- _Task prompt_
Write the data out again exactly, dropping any images it holds.
BEGIN
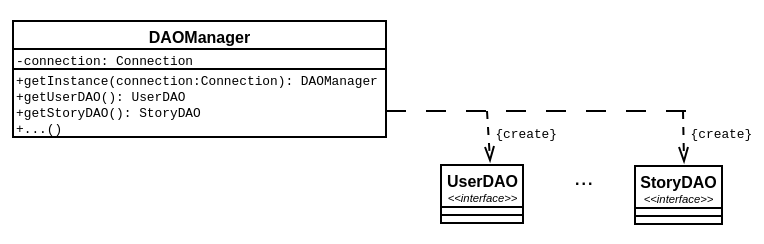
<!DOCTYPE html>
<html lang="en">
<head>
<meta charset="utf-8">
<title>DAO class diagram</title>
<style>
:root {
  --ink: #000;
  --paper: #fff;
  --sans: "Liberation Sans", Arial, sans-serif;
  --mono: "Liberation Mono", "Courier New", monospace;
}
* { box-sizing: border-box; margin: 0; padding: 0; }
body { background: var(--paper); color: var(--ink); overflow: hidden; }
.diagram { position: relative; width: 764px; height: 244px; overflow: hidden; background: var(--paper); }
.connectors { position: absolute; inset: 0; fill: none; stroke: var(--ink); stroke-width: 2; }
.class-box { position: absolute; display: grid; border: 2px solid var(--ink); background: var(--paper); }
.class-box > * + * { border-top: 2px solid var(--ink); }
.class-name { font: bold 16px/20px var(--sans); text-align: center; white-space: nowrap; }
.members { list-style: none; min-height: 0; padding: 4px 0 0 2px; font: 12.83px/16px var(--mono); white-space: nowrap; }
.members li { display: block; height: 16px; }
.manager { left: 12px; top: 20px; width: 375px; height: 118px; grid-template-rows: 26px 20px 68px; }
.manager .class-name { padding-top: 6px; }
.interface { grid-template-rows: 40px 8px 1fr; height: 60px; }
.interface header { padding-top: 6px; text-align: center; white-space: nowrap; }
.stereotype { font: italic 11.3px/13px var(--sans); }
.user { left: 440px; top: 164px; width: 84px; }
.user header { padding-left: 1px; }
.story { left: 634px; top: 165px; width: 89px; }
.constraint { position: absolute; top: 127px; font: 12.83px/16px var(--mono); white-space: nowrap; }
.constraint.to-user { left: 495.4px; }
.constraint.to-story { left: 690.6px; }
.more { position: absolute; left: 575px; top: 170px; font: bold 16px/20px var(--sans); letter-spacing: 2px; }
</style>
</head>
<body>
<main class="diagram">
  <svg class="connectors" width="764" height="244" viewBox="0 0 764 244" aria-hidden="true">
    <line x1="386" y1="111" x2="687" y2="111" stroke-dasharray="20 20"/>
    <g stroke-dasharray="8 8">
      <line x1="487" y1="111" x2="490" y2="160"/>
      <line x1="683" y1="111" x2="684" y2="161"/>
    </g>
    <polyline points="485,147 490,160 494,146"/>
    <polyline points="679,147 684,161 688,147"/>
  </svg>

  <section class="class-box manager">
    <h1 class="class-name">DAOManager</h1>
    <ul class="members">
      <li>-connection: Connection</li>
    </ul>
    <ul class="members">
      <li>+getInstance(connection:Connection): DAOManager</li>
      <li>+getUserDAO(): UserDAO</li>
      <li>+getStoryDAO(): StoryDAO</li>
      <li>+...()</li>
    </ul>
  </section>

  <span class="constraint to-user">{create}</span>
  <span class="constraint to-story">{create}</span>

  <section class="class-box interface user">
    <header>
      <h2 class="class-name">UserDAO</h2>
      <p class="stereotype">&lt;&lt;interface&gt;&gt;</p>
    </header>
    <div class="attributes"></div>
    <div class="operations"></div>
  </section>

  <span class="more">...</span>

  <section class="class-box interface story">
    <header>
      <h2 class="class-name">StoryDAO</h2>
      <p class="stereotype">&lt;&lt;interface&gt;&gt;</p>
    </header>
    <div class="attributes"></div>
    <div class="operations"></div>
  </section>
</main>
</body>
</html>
END
- _Task solution_
<!DOCTYPE html>
<html lang="en">
<head>
<meta charset="utf-8">
<title>DAO class diagram</title>
<style>
:root {
  --ink: #000;
  --paper: #fff;
  --sans: "Liberation Sans", Arial, sans-serif;
  --mono: "Liberation Mono", "Courier New", monospace;
}
* { box-sizing: border-box; margin: 0; padding: 0; }
body { background: var(--paper); color: var(--ink); overflow: hidden; }
.diagram { position: relative; width: 764px; height: 244px; overflow: hidden; background: var(--paper); }
.connectors { position: absolute; inset: 0; fill: none; stroke: var(--ink); stroke-width: 2; }
.class-box { position: absolute; display: grid; border: 2px solid var(--ink); background: var(--paper); }
.class-box > * + * { border-top: 2px solid var(--ink); }
.class-name { font: bold 16px/20px var(--sans); text-align: center; white-space: nowrap; }
.members { list-style: none; min-height: 0; padding: 4px 0 0 2px; font: 12.83px/16px var(--mono); white-space: nowrap; }
.members li { display: block; height: 16px; }
.manager { left: 12px; top: 20px; width: 375px; height: 118px; grid-template-rows: 26px 20px 68px; }
.manager .class-name { padding-top: 6px; }
.interface { grid-template-rows: 40px 8px 1fr; height: 60px; }
.interface header { padding-top: 6px; text-align: center; white-space: nowrap; }
.stereotype { font: italic 11.3px/13px var(--sans); }
.user { left: 440px; top: 164px; width: 84px; }
.user header { padding-left: 1px; }
.story { left: 634px; top: 165px; width: 89px; }
.constraint { position: absolute; top: 127px; font: 12.83px/16px var(--mono); white-space: nowrap; }
.constraint.to-user { left: 495.4px; }
.constraint.to-story { left: 690.6px; }
.more { position: absolute; left: 575px; top: 170px; font: bold 16px/20px var(--sans); letter-spacing: 2px; }
</style>
</head>
<body>
<main class="diagram">
  <svg class="connectors" width="764" height="244" viewBox="0 0 764 244" aria-hidden="true">
    <line x1="386" y1="111" x2="687" y2="111" stroke-dasharray="20 20"/>
    <g stroke-dasharray="8 8">
      <line x1="487" y1="111" x2="490" y2="160"/>
      <line x1="683" y1="111" x2="684" y2="161"/>
    </g>
    <polyline points="485,147 490,160 494,146"/>
    <polyline points="679,147 684,161 688,147"/>
  </svg>

  <section class="class-box manager">
    <h1 class="class-name">DAOManager</h1>
    <ul class="members">
      <li>-connection: Connection</li>
    </ul>
    <ul class="members">
      <li>+getInstance(connection:Connection): DAOManager</li>
      <li>+getUserDAO(): UserDAO</li>
      <li>+getStoryDAO(): StoryDAO</li>
      <li>+...()</li>
    </ul>
  </section>

  <span class="constraint to-user">{create}</span>
  <span class="constraint to-story">{create}</span>

  <section class="class-box interface user">
    <header>
      <h2 class="class-name">UserDAO</h2>
      <p class="stereotype">&lt;&lt;interface&gt;&gt;</p>
    </header>
    <div class="attributes"></div>
    <div class="operations"></div>
  </section>

  <span class="more">...</span>

  <section class="class-box interface story">
    <header>
      <h2 class="class-name">StoryDAO</h2>
      <p class="stereotype">&lt;&lt;interface&gt;&gt;</p>
    </header>
    <div class="attributes"></div>
    <div class="operations"></div>
  </section>
</main>
</body>
</html>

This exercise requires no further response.